Background: The objective of this study was to develop and psychometrically evaluate a general measure of patients' satisfaction with medication, the Treatment Satisfaction Questionnaire for Medication (TSQM).
Methods: The content and format of 55 initial questions were based on a formal conceptual framework, an extensive literature review, and the input from three patient focus groups. Patient interviews were used to select the most relevant questions for further evaluation (n = 31). The psychometric performance of items and resulting TSQM scales were examined using eight diverse patient groups (arthritis, asthma, major depression, type I diabetes, high cholesterol, hypertension, migraine, and psoriasis) recruited from a national longitudinal panel study of chronic illness (n = 567). Participants were then randomized to complete the test items using one of two alternate scaling methods (Visual Analogue vs. Likert-type).

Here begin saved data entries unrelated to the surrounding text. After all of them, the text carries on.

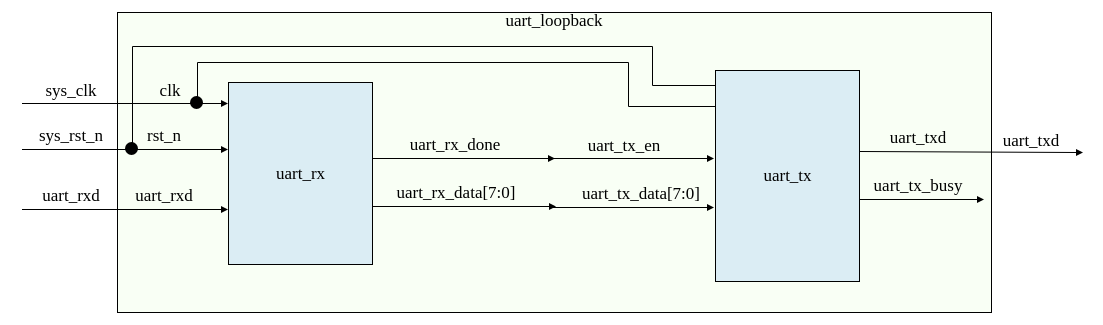
<!DOCTYPE html>
<html lang="en">
<head>
<meta charset="utf-8">
<title>uart_loopback block diagram</title>
<style>
  :root {
    --paper: #ffffff;
    --module: #f9fff5;
    --block: #dbedf4;
    --ink: #000000;
  }
  * { box-sizing: border-box; }
  html, body { margin: 0; overflow: hidden; background: var(--paper); }
  .diagram {
    position: relative;
    width: 1103px;
    height: 325px;
    overflow: hidden;
    background: var(--paper);
    color: var(--ink);
    font: 17px/20px "Liberation Serif", serif;
  }
  .module, .block { position: absolute; border: 1px solid var(--ink); }
  .module { left: 117px; top: 12px; width: 875px; height: 301px; background: var(--module); }
  .block { display: flex; align-items: center; justify-content: center; background: var(--block); }
  .receiver { left: 228px; top: 82px; width: 145px; height: 183px; }
  .transmitter { left: 715px; top: 70px; width: 145px; height: 212px; }
  .wires { position: absolute; left: 0; top: 0; }
  .wires .wire { fill: none; stroke: var(--ink); stroke-width: 1; }
  .label {
    position: absolute;
    left: var(--x);
    top: var(--y);
    transform: translate(-50%, -50%);
    white-space: nowrap;
  }
</style>
</head>
<body>
<main class="diagram">
  <section class="module" aria-label="uart_loopback"></section>
  <div class="block receiver">uart_rx</div>
  <div class="block transmitter">uart_tx</div>

  <svg class="wires" width="1103" height="325" viewBox="0 0 1103 325" aria-hidden="true">
    <defs>
      <polygon id="arrow" points="0,0 -7,-3.5 -7,3.5"/>
    </defs>
    <g class="wire">
      <g id="inputs">
        <line x1="22" y1="103.5" x2="224" y2="103.5"/>
        <line x1="22" y1="149.5" x2="224" y2="149.5"/>
        <line x1="22" y1="209.5" x2="224" y2="209.5"/>
      </g>
      <g id="clock-and-reset">
        <polyline points="132.5,149 132.5,46.5 652.5,46.5 652.5,85.5 715,85.5"/>
        <polyline points="197.5,103 197.5,62.5 628.5,62.5 628.5,106.5 715,106.5"/>
      </g>
      <g id="loopback">
        <line x1="373" y1="158.5" x2="710" y2="158.5"/>
        <line x1="373" y1="206.5" x2="552" y2="206.5"/>
        <line x1="552" y1="207.5" x2="710" y2="207.5"/>
      </g>
      <g id="outputs">
        <line x1="860" y1="151.5" x2="1079" y2="152.5"/>
        <line x1="860" y1="199.5" x2="980" y2="199.5"/>
      </g>
    </g>
    <g id="arrowheads">
      <use href="#arrow" x="228" y="103.5"/>
      <use href="#arrow" x="228" y="149.5"/>
      <use href="#arrow" x="228" y="209.5"/>
      <use href="#arrow" x="555" y="158.5"/>
      <use href="#arrow" x="556" y="206.5"/>
      <use href="#arrow" x="714" y="158.5"/>
      <use href="#arrow" x="714" y="207.5"/>
      <use href="#arrow" x="1083" y="152.5"/>
      <use href="#arrow" x="984" y="199.5"/>
    </g>
    <g id="junctions">
      <circle cx="196.5" cy="102.5" r="6.5"/>
      <circle cx="131.5" cy="148.5" r="6.5"/>
    </g>
  </svg>

  <span class="label" style="--x:554px; --y:21px">uart_loopback</span>

  <span class="label" style="--x:71px; --y:91px">sys_clk</span>
  <span class="label" style="--x:170px; --y:91px">clk</span>
  <span class="label" style="--x:71px; --y:136px">sys_rst_n</span>
  <span class="label" style="--x:164px; --y:136px">rst_n</span>
  <span class="label" style="--x:71px; --y:196px">uart_rxd</span>
  <span class="label" style="--x:164px; --y:196px">uart_rxd</span>

  <span class="label" style="--x:455px; --y:145px">uart_rx_done</span>
  <span class="label" style="--x:624px; --y:146px">uart_tx_en</span>
  <span class="label" style="--x:456px; --y:193px">uart_rx_data[7:0]</span>
  <span class="label" style="--x:641px; --y:194px">uart_tx_data[7:0]</span>

  <span class="label" style="--x:918px; --y:138px">uart_txd</span>
  <span class="label" style="--x:1031px; --y:141px">uart_txd</span>
  <span class="label" style="--x:918px; --y:186px">uart_tx_busy</span>
</main>
</body>
</html>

Results: A factor analysis (principal component extraction with varimax rotation) of specific items revealed three factors (Eigenvalues > 1.7) explaining 75.6% of the total variance; namely Side effects (4 items, 28.4%, Cronbach's Alpha =.87), Effectiveness (3 items, 24.1%, Cronbach's Alpha =.85), and Convenience (3 items, 23.1%, Cronbach's Alpha =.87). A second factor analysis of more generally worded items yielded a Global Satisfaction scale (3 items, Eigenvalue = 2.3, 79.1%, Cronbach's Alpha =.85). The final four scales possessed good psychometric properties, with the Likert-type scaling method performing better than the VAS approach. Significant differences were found on the TSQM by the route of medication administration (oral, injectable, topical, inhalable), level of illness severity, and length of time on medication. Regression analyses using the TSQM scales accounted for 40-60% of variation in patients' ratings of their likelihood to persist with their current medication.

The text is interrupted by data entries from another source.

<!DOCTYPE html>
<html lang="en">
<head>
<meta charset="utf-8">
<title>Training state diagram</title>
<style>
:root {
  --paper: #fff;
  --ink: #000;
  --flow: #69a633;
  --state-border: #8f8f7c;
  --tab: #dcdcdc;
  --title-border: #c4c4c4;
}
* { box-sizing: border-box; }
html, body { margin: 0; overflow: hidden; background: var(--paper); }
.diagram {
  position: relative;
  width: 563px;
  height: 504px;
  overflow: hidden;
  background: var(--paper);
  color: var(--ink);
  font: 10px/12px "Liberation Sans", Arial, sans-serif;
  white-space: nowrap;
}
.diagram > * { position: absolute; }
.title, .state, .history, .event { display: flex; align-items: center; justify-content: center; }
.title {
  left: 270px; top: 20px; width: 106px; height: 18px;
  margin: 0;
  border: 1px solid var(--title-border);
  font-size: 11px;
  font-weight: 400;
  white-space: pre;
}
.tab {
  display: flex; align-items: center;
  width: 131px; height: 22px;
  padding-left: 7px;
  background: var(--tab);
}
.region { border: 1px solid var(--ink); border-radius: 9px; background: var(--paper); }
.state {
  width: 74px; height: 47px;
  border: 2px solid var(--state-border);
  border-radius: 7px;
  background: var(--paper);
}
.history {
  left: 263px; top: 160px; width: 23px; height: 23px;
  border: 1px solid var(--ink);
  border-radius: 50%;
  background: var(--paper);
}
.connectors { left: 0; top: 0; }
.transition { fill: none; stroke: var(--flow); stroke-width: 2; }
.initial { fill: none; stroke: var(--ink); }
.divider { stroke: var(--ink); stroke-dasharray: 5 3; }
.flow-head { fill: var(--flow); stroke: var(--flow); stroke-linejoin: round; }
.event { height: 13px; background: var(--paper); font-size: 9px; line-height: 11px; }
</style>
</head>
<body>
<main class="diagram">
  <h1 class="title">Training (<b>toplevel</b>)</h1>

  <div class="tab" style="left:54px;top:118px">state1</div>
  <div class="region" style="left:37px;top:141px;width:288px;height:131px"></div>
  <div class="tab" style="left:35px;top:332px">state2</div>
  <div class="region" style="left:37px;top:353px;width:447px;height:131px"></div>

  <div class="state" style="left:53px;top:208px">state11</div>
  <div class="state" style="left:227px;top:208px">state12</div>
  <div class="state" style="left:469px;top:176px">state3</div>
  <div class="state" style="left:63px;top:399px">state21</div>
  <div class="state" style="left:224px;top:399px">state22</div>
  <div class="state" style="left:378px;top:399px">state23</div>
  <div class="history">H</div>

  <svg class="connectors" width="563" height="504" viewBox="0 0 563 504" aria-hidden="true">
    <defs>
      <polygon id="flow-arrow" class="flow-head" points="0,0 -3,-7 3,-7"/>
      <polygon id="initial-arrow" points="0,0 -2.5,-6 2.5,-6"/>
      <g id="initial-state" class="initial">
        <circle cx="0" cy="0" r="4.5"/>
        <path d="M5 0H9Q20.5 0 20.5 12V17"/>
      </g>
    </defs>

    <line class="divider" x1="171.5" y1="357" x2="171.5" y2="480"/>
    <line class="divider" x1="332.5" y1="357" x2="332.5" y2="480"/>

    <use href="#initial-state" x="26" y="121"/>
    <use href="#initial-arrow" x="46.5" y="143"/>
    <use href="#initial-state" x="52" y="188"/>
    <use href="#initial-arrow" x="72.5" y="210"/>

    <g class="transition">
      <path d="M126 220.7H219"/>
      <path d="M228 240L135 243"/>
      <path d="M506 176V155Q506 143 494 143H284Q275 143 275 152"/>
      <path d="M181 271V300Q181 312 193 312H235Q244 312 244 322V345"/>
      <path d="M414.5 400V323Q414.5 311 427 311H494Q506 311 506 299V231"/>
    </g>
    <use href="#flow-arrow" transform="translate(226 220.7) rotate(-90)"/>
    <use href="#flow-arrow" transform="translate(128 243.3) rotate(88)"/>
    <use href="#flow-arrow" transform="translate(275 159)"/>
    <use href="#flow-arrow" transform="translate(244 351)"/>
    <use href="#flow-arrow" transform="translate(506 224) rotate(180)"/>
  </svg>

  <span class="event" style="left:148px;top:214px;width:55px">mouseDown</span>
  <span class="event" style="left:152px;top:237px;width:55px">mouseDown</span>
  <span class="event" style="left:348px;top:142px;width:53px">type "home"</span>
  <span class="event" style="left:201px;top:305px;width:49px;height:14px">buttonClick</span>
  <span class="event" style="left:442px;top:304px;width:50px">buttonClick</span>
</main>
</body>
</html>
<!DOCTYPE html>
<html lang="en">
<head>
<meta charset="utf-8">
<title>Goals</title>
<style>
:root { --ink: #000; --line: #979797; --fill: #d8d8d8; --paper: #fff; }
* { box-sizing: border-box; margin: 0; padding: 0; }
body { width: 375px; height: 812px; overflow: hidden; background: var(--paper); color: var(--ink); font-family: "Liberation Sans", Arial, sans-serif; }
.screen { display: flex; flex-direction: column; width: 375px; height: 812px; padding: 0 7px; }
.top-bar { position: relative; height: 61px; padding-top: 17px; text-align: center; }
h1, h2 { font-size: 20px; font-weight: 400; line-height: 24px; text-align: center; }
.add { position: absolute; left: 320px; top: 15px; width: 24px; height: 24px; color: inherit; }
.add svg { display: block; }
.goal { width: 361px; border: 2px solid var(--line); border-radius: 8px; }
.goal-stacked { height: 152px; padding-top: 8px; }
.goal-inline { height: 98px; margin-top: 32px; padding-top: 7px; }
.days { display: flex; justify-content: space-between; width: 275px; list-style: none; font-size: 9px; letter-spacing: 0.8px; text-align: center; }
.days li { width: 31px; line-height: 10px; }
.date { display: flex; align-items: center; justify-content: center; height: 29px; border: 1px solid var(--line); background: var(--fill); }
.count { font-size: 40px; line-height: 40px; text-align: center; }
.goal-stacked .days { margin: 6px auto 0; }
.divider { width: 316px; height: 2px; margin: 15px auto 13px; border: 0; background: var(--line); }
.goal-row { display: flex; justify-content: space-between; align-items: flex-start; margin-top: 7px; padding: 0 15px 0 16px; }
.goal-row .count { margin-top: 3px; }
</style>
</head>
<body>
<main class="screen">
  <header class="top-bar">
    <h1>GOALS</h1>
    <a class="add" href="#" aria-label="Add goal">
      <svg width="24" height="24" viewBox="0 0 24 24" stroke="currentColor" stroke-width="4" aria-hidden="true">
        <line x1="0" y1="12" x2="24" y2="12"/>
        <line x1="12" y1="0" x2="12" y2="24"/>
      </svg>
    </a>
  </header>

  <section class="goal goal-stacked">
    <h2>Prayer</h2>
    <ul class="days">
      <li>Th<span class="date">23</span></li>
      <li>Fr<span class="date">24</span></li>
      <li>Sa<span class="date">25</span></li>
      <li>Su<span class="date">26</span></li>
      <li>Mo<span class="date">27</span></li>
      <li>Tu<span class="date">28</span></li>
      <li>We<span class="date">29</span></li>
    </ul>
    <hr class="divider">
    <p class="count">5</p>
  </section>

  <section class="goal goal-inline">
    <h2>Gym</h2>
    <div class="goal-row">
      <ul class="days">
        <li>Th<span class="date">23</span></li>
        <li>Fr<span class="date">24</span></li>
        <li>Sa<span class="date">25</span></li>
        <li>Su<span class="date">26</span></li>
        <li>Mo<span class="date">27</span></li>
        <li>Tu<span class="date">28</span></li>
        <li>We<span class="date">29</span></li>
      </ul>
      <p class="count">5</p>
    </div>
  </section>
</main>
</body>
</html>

Conclusion: The TSQM is a psychometrically sound and valid measure of the major dimensions of patients' satisfaction with medication. Preliminary evidence suggests that the TSQM may also be a good predictor of patients' medication adherence across different types of medication and patient populations.